Another major difference is you can’t animate a 360-degree photo, or apply physics, interactive or lighting. You can’t change from twilight to sunset to show off a set at different times of the day. You can’t flip between product variants or model a prototype to demo and sell products before they exist.
Web-based (WebGL) virtual showrooms
The advantage of using WebGL compared to software that needs to be installed locally is that you can serve a VR experience to any browser over the internet. So, the users don’t have to install any software locally on their devices.
WebGL can be converted to VR by drawing the image twice, once for each eye, and it’s possible to access hardware like the headset or controllers via another API called WebXR.
WebGL can basically turn your website into a virtual showroom. Instead of having boring static product images on your online shop, you can have 3D models of your product, 3D trials for your products, and even 3D virtual tours of your factory or physical outlet. And all of this is happening on your web page, without the users experiencing any lag or having to install any software/plug-in.
A virtual showroom created with WebGL is easier for the user. Just type the address into the URL bar or click a link and the experience will start. When you consider that A 3 second loading time leads to a bounce rate of 32%, 5 seconds leading to 90%, there’s a strong case for making your online content as easy to access as possible.
How much does it cost to design and develop a virtual showroom?
It depends on the complexity of the showroom and If there are any animations involved and the level of interactivity required.
If we are talking about a full VR virtual showroom then you’re looking at 20k – 50k. For complex VR experiences and mini-games, this figure can reach 250k.
If that’s out of budget, Matterport showrooms are a more affordable option, but the tradeoff is that they aren’t interactive or VR. For them, we charge $1 + GST per sqm
Can a virtual tour be connected to an exsiting online store?
The virtual showroom can be launched from your website.
The user can also make purchases inside the showroom, and they’ll be added to their cart on your existing store. So in short, yes a virtual showroom can be added to your existing online store.
Your virtual tour can use the same backend, ordering system, and any information that exists in your database can be sent directly into the showroom.
This means you can have authentication and close off different areas in the virtual showroom to different types of users or personalise the experience for each user.
Speaking of personalising the experiences for each user, you can also set up video chat-based ‘guided tours’ of your virtual space.
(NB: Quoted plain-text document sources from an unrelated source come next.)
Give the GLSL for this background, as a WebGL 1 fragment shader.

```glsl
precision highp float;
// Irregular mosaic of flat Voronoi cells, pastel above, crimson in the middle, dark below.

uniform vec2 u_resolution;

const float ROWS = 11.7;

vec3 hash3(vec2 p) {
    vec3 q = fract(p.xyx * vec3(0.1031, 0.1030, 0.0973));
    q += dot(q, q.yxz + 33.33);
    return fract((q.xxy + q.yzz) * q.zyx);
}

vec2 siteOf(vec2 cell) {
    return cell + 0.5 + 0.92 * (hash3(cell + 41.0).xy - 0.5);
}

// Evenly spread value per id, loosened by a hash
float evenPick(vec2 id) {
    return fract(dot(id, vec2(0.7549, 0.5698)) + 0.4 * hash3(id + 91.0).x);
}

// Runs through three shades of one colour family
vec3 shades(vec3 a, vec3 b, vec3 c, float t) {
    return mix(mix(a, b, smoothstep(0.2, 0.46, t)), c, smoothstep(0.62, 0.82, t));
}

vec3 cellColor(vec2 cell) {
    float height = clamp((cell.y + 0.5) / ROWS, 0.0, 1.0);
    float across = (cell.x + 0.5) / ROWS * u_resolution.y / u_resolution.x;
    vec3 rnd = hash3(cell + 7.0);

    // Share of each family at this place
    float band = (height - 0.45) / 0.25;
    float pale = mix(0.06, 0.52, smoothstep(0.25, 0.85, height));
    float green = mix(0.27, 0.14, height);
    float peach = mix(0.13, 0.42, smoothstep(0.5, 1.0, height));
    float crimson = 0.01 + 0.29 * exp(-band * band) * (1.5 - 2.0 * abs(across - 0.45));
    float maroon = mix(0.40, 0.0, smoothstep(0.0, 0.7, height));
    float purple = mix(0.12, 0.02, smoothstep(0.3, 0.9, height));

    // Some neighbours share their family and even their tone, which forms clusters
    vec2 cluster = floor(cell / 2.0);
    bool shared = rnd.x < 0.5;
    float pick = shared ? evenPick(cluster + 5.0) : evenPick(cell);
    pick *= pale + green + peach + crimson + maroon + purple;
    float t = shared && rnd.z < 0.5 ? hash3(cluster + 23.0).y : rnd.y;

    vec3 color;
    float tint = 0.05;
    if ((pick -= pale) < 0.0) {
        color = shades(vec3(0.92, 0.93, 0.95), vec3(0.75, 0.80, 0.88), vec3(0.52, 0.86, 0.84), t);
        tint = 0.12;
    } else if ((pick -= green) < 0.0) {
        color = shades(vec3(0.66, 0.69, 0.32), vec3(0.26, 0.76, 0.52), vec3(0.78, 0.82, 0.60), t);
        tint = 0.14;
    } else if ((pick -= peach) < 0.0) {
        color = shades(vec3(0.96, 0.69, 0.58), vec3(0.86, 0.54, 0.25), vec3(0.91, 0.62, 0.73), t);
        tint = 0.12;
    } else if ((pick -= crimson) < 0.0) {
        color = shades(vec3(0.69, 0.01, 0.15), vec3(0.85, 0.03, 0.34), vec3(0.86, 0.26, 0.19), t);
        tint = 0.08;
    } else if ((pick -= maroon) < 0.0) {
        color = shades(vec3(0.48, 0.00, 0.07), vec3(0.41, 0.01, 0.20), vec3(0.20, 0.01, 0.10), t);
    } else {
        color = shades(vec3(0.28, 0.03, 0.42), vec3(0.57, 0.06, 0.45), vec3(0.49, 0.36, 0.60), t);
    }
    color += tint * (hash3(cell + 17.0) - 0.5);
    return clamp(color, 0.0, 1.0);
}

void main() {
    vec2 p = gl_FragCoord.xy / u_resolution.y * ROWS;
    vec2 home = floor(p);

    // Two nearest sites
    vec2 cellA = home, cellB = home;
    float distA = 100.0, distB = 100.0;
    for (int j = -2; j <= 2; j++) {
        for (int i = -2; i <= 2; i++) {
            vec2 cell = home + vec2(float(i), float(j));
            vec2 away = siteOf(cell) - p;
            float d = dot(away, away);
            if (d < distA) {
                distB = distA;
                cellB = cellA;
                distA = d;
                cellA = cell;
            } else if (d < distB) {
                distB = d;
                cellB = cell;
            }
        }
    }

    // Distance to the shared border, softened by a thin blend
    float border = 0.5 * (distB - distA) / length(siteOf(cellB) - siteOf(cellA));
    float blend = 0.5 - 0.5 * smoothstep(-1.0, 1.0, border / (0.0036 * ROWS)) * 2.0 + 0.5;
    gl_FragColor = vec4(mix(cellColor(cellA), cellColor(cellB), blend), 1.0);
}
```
A sales agent can talk the prospective buyer through the offer and explain how it works in real-time.
Let’s wrap this up
To sum it up, virtual showrooms are a cost-efficient way of delivering unique and immersive shopping experiences to your consumers.
The pandemic accelerated the adoption of virtual showrooms with companies like BMW, Mercedes and Toyota trying them out for the first time in 2020.
Virtual showrooms are different to 360-degree photos because they aren’t photos at all. A virtual showroom is a 3D digital world complete with dimensions and for more advanced experiences physics and interactivity.
We hope you’ve enjoyed this article. If you’d like to stay up to date with the latest and greatest in virtual reality and augmented reality and learn more about the many applications of VR in business then give our team a call on 1800 418 398 or email us. We’re here and ready to brainstorm your ideas.